WORK REQUIRED: Could you retype every entry below exactly as written?

RECORDS TO PROCESS:
Start of Block

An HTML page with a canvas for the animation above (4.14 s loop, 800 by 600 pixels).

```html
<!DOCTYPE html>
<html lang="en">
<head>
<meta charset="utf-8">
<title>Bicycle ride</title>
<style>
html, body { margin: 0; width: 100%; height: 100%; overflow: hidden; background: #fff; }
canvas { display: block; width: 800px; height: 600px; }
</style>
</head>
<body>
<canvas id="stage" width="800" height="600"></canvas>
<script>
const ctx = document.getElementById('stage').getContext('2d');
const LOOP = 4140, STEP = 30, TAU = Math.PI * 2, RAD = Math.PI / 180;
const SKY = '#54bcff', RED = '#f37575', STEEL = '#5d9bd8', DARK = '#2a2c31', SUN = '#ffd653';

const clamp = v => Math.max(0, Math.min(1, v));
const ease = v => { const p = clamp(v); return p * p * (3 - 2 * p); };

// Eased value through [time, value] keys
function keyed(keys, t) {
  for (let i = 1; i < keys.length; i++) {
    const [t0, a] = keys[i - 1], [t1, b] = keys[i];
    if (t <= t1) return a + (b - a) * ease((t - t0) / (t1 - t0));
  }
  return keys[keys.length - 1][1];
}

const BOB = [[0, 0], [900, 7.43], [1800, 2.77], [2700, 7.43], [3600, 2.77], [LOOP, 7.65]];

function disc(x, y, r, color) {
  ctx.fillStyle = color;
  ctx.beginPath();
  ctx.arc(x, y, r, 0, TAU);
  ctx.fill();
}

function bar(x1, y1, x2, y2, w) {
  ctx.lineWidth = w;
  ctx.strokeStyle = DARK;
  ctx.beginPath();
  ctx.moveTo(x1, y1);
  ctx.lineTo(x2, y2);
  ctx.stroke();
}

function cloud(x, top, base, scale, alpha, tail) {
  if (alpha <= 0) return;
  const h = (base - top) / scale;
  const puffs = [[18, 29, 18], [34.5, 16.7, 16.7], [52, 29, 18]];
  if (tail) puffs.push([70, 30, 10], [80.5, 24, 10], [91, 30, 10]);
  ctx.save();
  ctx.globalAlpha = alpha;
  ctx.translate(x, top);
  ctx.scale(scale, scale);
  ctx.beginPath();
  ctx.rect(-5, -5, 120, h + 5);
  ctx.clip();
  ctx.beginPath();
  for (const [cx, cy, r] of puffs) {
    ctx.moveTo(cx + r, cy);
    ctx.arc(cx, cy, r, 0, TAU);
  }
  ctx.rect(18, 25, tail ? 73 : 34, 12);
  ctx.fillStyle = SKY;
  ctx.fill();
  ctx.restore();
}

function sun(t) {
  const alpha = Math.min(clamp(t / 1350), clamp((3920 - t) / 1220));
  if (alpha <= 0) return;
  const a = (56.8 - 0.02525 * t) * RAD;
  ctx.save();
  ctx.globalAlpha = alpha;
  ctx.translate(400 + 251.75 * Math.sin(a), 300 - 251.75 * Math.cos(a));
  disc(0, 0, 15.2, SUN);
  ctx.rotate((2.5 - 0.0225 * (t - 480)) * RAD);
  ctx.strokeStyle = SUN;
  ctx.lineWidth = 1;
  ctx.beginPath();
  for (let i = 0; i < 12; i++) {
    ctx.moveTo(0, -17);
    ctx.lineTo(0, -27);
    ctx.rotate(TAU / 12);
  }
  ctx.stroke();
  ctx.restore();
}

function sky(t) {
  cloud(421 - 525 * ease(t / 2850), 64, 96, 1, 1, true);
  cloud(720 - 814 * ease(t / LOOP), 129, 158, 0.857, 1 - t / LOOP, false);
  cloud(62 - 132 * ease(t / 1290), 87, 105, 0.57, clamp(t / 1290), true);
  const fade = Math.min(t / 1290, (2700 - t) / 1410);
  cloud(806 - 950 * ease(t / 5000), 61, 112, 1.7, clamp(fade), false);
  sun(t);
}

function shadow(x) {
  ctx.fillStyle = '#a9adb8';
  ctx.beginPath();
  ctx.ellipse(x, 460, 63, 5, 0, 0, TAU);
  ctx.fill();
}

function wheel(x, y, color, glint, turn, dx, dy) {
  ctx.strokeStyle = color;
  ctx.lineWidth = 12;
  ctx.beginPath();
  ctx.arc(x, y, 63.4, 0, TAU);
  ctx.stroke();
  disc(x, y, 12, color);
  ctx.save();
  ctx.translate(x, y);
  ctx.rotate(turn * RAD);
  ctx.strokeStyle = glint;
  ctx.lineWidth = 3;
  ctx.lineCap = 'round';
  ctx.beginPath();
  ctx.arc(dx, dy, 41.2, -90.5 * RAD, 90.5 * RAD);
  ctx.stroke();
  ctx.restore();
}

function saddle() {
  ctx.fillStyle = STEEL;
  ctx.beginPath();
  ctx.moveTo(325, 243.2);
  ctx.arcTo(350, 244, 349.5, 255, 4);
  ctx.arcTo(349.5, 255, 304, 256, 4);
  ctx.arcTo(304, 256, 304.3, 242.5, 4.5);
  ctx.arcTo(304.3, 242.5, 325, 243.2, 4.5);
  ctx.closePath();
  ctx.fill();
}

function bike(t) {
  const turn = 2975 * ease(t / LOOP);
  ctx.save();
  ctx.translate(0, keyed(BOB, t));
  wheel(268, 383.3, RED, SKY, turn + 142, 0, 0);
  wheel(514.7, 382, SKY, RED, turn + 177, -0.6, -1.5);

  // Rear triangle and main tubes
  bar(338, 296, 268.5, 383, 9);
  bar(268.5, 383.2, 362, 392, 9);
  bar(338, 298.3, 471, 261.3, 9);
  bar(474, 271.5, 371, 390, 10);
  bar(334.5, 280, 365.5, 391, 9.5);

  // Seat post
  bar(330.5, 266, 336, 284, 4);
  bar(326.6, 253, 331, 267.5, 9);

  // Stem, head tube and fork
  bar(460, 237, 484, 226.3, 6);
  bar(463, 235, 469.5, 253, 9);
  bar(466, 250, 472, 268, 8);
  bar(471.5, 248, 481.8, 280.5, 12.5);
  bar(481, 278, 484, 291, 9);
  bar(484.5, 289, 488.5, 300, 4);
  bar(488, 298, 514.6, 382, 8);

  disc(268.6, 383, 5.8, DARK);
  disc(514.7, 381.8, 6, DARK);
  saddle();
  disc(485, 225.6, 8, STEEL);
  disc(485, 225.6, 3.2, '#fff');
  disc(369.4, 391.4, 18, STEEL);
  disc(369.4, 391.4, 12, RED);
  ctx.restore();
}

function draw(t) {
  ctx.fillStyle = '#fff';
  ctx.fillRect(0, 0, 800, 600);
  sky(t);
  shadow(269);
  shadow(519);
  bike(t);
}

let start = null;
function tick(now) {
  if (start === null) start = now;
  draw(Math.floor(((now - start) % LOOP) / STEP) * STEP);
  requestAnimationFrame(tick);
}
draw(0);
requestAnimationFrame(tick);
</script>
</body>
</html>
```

End of Block

TASK OUTPUT:
An HTML page with a canvas for the animation above (4.14 s loop, 800 by 600 pixels).

```html
<!DOCTYPE html>
<html lang="en">
<head>
<meta charset="utf-8">
<title>Bicycle ride</title>
<style>
html, body { margin: 0; width: 100%; height: 100%; overflow: hidden; background: #fff; }
canvas { display: block; width: 800px; height: 600px; }
</style>
</head>
<body>
<canvas id="stage" width="800" height="600"></canvas>
<script>
const ctx = document.getElementById('stage').getContext('2d');
const LOOP = 4140, STEP = 30, TAU = Math.PI * 2, RAD = Math.PI / 180;
const SKY = '#54bcff', RED = '#f37575', STEEL = '#5d9bd8', DARK = '#2a2c31', SUN = '#ffd653';

const clamp = v => Math.max(0, Math.min(1, v));
const ease = v => { const p = clamp(v); return p * p * (3 - 2 * p); };

// Eased value through [time, value] keys
function keyed(keys, t) {
  for (let i = 1; i < keys.length; i++) {
    const [t0, a] = keys[i - 1], [t1, b] = keys[i];
    if (t <= t1) return a + (b - a) * ease((t - t0) / (t1 - t0));
  }
  return keys[keys.length - 1][1];
}

const BOB = [[0, 0], [900, 7.43], [1800, 2.77], [2700, 7.43], [3600, 2.77], [LOOP, 7.65]];

function disc(x, y, r, color) {
  ctx.fillStyle = color;
  ctx.beginPath();
  ctx.arc(x, y, r, 0, TAU);
  ctx.fill();
}

function bar(x1, y1, x2, y2, w) {
  ctx.lineWidth = w;
  ctx.strokeStyle = DARK;
  ctx.beginPath();
  ctx.moveTo(x1, y1);
  ctx.lineTo(x2, y2);
  ctx.stroke();
}

function cloud(x, top, base, scale, alpha, tail) {
  if (alpha <= 0) return;
  const h = (base - top) / scale;
  const puffs = [[18, 29, 18], [34.5, 16.7, 16.7], [52, 29, 18]];
  if (tail) puffs.push([70, 30, 10], [80.5, 24, 10], [91, 30, 10]);
  ctx.save();
  ctx.globalAlpha = alpha;
  ctx.translate(x, top);
  ctx.scale(scale, scale);
  ctx.beginPath();
  ctx.rect(-5, -5, 120, h + 5);
  ctx.clip();
  ctx.beginPath();
  for (const [cx, cy, r] of puffs) {
    ctx.moveTo(cx + r, cy);
    ctx.arc(cx, cy, r, 0, TAU);
  }
  ctx.rect(18, 25, tail ? 73 : 34, 12);
  ctx.fillStyle = SKY;
  ctx.fill();
  ctx.restore();
}

function sun(t) {
  const alpha = Math.min(clamp(t / 1350), clamp((3920 - t) / 1220));
  if (alpha <= 0) return;
  const a = (56.8 - 0.02525 * t) * RAD;
  ctx.save();
  ctx.globalAlpha = alpha;
  ctx.translate(400 + 251.75 * Math.sin(a), 300 - 251.75 * Math.cos(a));
  disc(0, 0, 15.2, SUN);
  ctx.rotate((2.5 - 0.0225 * (t - 480)) * RAD);
  ctx.strokeStyle = SUN;
  ctx.lineWidth = 1;
  ctx.beginPath();
  for (let i = 0; i < 12; i++) {
    ctx.moveTo(0, -17);
    ctx.lineTo(0, -27);
    ctx.rotate(TAU / 12);
  }
  ctx.stroke();
  ctx.restore();
}

function sky(t) {
  cloud(421 - 525 * ease(t / 2850), 64, 96, 1, 1, true);
  cloud(720 - 814 * ease(t / LOOP), 129, 158, 0.857, 1 - t / LOOP, false);
  cloud(62 - 132 * ease(t / 1290), 87, 105, 0.57, clamp(t / 1290), true);
  const fade = Math.min(t / 1290, (2700 - t) / 1410);
  cloud(806 - 950 * ease(t / 5000), 61, 112, 1.7, clamp(fade), false);
  sun(t);
}

function shadow(x) {
  ctx.fillStyle = '#a9adb8';
  ctx.beginPath();
  ctx.ellipse(x, 460, 63, 5, 0, 0, TAU);
  ctx.fill();
}

function wheel(x, y, color, glint, turn, dx, dy) {
  ctx.strokeStyle = color;
  ctx.lineWidth = 12;
  ctx.beginPath();
  ctx.arc(x, y, 63.4, 0, TAU);
  ctx.stroke();
  disc(x, y, 12, color);
  ctx.save();
  ctx.translate(x, y);
  ctx.rotate(turn * RAD);
  ctx.strokeStyle = glint;
  ctx.lineWidth = 3;
  ctx.lineCap = 'round';
  ctx.beginPath();
  ctx.arc(dx, dy, 41.2, -90.5 * RAD, 90.5 * RAD);
  ctx.stroke();
  ctx.restore();
}

function saddle() {
  ctx.fillStyle = STEEL;
  ctx.beginPath();
  ctx.moveTo(325, 243.2);
  ctx.arcTo(350, 244, 349.5, 255, 4);
  ctx.arcTo(349.5, 255, 304, 256, 4);
  ctx.arcTo(304, 256, 304.3, 242.5, 4.5);
  ctx.arcTo(304.3, 242.5, 325, 243.2, 4.5);
  ctx.closePath();
  ctx.fill();
}

function bike(t) {
  const turn = 2975 * ease(t / LOOP);
  ctx.save();
  ctx.translate(0, keyed(BOB, t));
  wheel(268, 383.3, RED, SKY, turn + 142, 0, 0);
  wheel(514.7, 382, SKY, RED, turn + 177, -0.6, -1.5);

  // Rear triangle and main tubes
  bar(338, 296, 268.5, 383, 9);
  bar(268.5, 383.2, 362, 392, 9);
  bar(338, 298.3, 471, 261.3, 9);
  bar(474, 271.5, 371, 390, 10);
  bar(334.5, 280, 365.5, 391, 9.5);

  // Seat post
  bar(330.5, 266, 336, 284, 4);
  bar(326.6, 253, 331, 267.5, 9);

  // Stem, head tube and fork
  bar(460, 237, 484, 226.3, 6);
  bar(463, 235, 469.5, 253, 9);
  bar(466, 250, 472, 268, 8);
  bar(471.5, 248, 481.8, 280.5, 12.5);
  bar(481, 278, 484, 291, 9);
  bar(484.5, 289, 488.5, 300, 4);
  bar(488, 298, 514.6, 382, 8);

  disc(268.6, 383, 5.8, DARK);
  disc(514.7, 381.8, 6, DARK);
  saddle();
  disc(485, 225.6, 8, STEEL);
  disc(485, 225.6, 3.2, '#fff');
  disc(369.4, 391.4, 18, STEEL);
  disc(369.4, 391.4, 12, RED);
  ctx.restore();
}

function draw(t) {
  ctx.fillStyle = '#fff';
  ctx.fillRect(0, 0, 800, 600);
  sky(t);
  shadow(269);
  shadow(519);
  bike(t);
}

let start = null;
function tick(now) {
  if (start === null) start = now;
  draw(Math.floor(((now - start) % LOOP) / STEP) * STEP);
  requestAnimationFrame(tick);
}
draw(0);
requestAnimationFrame(tick);
</script>
</body>
</html>
```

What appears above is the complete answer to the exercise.